WORK TO COMPLETE: For the string "solid", find every matching line in the records and copy it.

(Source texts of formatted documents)

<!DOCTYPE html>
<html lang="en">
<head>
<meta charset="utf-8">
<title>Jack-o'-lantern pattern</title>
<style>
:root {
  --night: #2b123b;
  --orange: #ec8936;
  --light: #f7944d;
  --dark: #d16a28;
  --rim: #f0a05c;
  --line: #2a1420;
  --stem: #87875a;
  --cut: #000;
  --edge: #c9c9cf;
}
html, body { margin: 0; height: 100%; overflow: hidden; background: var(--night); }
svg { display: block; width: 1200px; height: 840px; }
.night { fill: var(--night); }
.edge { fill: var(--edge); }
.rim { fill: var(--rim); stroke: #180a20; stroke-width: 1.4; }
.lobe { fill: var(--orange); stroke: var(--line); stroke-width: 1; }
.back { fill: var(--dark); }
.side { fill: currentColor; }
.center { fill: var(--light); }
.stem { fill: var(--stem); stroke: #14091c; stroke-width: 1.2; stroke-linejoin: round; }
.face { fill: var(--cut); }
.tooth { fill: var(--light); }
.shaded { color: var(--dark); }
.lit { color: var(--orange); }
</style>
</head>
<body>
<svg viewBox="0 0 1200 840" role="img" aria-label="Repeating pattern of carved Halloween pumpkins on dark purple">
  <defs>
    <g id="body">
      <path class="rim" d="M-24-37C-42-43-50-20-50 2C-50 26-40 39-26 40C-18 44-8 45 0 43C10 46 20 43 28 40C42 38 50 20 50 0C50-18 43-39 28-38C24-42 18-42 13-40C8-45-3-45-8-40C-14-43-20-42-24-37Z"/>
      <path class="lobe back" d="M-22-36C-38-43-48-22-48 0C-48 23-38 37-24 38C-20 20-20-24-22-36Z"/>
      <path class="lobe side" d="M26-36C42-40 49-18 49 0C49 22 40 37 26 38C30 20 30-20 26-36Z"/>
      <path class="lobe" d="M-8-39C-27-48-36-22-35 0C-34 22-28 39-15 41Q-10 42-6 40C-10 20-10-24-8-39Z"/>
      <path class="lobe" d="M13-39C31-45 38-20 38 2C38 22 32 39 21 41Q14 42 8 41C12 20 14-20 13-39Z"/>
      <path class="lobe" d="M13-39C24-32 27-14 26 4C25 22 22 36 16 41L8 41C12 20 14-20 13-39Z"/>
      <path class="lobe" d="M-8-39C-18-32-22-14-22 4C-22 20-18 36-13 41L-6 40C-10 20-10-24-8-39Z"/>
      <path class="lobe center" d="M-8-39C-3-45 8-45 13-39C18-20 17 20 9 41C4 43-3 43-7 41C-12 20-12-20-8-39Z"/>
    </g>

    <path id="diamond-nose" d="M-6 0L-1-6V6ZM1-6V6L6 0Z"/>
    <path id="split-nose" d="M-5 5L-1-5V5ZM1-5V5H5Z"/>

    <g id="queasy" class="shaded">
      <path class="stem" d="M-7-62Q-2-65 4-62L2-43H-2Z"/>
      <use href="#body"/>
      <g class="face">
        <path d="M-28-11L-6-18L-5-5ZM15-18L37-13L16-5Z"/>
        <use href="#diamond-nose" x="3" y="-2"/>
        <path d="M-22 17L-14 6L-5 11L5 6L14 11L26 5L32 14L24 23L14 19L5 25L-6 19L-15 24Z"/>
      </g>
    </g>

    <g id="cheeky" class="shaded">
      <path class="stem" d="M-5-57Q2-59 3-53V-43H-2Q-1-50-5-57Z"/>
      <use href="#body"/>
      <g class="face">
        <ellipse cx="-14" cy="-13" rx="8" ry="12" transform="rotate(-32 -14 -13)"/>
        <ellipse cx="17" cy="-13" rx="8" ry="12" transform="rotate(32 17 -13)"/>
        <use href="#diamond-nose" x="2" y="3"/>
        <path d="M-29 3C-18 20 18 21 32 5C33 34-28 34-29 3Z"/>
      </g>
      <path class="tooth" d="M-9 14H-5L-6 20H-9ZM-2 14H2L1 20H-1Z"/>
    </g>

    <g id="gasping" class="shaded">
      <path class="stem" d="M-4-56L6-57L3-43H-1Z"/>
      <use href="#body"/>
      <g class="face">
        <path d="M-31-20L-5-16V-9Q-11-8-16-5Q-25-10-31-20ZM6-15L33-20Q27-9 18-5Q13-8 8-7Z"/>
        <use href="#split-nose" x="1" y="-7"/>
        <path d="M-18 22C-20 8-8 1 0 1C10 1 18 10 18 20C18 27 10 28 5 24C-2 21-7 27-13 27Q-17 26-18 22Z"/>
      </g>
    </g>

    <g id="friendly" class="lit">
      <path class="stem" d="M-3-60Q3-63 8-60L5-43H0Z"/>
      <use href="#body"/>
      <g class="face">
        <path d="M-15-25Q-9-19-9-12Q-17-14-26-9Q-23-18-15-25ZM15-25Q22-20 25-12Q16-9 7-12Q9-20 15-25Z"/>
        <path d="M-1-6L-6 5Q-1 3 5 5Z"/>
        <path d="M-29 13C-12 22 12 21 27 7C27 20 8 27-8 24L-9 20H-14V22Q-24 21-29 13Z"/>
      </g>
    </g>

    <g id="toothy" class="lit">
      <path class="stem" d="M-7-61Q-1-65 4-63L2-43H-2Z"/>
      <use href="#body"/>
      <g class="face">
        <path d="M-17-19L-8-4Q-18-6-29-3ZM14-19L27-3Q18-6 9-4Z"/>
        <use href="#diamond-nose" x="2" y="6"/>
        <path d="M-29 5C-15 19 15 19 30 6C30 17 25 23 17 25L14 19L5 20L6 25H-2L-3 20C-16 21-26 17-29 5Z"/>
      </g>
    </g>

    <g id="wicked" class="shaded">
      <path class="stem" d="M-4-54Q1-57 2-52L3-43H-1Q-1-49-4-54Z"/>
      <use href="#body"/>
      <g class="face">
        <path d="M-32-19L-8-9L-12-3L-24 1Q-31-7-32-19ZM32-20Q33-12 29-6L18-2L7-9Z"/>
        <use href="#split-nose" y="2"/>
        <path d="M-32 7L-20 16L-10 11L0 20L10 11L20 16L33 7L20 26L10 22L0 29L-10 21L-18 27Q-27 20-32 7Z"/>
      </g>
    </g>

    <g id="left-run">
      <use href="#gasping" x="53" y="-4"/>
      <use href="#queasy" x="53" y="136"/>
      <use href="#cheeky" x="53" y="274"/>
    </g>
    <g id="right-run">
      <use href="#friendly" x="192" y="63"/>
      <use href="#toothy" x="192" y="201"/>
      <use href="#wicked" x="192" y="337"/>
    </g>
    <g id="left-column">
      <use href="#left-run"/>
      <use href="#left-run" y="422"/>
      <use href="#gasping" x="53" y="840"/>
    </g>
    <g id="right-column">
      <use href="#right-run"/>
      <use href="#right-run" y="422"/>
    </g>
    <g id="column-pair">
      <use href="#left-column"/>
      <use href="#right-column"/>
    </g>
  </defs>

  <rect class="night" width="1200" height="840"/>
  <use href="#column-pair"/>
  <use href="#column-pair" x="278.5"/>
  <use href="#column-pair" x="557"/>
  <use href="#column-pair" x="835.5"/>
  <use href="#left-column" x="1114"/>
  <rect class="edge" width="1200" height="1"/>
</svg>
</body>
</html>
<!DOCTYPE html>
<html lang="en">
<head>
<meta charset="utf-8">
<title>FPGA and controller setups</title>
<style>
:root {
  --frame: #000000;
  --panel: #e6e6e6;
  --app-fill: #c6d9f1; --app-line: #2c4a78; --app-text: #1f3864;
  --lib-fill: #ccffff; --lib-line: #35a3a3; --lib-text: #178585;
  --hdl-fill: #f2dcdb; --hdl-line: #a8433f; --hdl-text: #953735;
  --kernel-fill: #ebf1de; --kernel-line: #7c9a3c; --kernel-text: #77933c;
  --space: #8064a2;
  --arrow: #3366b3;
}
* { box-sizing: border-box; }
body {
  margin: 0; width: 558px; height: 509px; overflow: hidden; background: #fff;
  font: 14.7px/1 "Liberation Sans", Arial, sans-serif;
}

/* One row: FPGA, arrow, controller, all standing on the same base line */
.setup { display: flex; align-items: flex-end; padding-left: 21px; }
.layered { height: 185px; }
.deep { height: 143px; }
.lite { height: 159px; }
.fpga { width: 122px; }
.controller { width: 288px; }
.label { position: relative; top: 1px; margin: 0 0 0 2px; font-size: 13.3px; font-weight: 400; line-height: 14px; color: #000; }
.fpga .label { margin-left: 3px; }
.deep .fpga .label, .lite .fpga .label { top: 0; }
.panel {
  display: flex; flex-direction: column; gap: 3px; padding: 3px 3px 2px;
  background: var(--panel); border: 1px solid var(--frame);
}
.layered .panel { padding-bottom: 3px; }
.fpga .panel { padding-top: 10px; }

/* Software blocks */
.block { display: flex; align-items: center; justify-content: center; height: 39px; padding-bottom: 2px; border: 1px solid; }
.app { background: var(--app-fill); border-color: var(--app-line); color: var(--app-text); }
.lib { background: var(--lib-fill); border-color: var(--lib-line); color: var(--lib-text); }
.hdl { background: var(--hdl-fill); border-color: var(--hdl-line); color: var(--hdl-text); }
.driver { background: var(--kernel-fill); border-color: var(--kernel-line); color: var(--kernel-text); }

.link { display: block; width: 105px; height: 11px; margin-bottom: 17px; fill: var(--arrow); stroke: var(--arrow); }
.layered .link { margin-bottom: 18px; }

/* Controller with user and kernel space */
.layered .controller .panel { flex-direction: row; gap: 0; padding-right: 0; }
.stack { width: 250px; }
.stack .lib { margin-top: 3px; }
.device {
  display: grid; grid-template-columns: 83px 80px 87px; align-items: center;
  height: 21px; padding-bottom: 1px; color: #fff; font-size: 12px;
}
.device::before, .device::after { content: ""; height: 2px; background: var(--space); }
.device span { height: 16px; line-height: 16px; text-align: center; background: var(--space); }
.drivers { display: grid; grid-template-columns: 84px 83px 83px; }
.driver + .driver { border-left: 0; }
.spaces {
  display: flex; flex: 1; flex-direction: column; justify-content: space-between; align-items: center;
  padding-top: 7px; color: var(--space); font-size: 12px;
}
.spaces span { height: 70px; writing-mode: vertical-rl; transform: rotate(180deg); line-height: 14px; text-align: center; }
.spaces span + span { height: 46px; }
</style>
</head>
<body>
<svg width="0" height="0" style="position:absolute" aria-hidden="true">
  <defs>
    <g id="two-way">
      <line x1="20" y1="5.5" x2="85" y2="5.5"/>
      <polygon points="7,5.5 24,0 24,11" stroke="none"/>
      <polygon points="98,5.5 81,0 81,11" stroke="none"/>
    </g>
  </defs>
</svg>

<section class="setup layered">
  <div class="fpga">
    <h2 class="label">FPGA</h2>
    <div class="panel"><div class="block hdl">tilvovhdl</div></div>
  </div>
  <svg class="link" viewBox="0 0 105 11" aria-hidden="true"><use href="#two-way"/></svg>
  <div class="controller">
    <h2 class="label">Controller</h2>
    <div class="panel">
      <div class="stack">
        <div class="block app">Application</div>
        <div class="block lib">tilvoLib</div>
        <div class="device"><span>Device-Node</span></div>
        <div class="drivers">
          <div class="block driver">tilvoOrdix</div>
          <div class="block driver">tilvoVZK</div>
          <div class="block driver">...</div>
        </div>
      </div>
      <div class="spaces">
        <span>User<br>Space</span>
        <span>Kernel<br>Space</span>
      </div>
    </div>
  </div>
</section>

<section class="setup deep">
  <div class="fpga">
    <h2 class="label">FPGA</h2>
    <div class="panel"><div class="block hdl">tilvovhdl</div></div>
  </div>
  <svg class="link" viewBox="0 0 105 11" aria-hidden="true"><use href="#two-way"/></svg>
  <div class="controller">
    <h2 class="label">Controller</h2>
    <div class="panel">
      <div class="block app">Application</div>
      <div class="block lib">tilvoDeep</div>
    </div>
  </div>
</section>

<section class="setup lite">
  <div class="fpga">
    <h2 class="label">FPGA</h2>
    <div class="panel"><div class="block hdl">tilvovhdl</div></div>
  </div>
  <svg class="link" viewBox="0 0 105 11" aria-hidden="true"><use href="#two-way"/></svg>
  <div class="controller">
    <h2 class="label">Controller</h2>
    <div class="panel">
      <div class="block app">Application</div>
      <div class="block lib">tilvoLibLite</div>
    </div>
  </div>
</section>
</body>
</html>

RESULT FOR THIS EXERCISE:
  background: var(--panel); border: 1px solid var(--frame);
.block { display: flex; align-items: center; justify-content: center; height: 39px; padding-bottom: 2px; border: 1px solid; }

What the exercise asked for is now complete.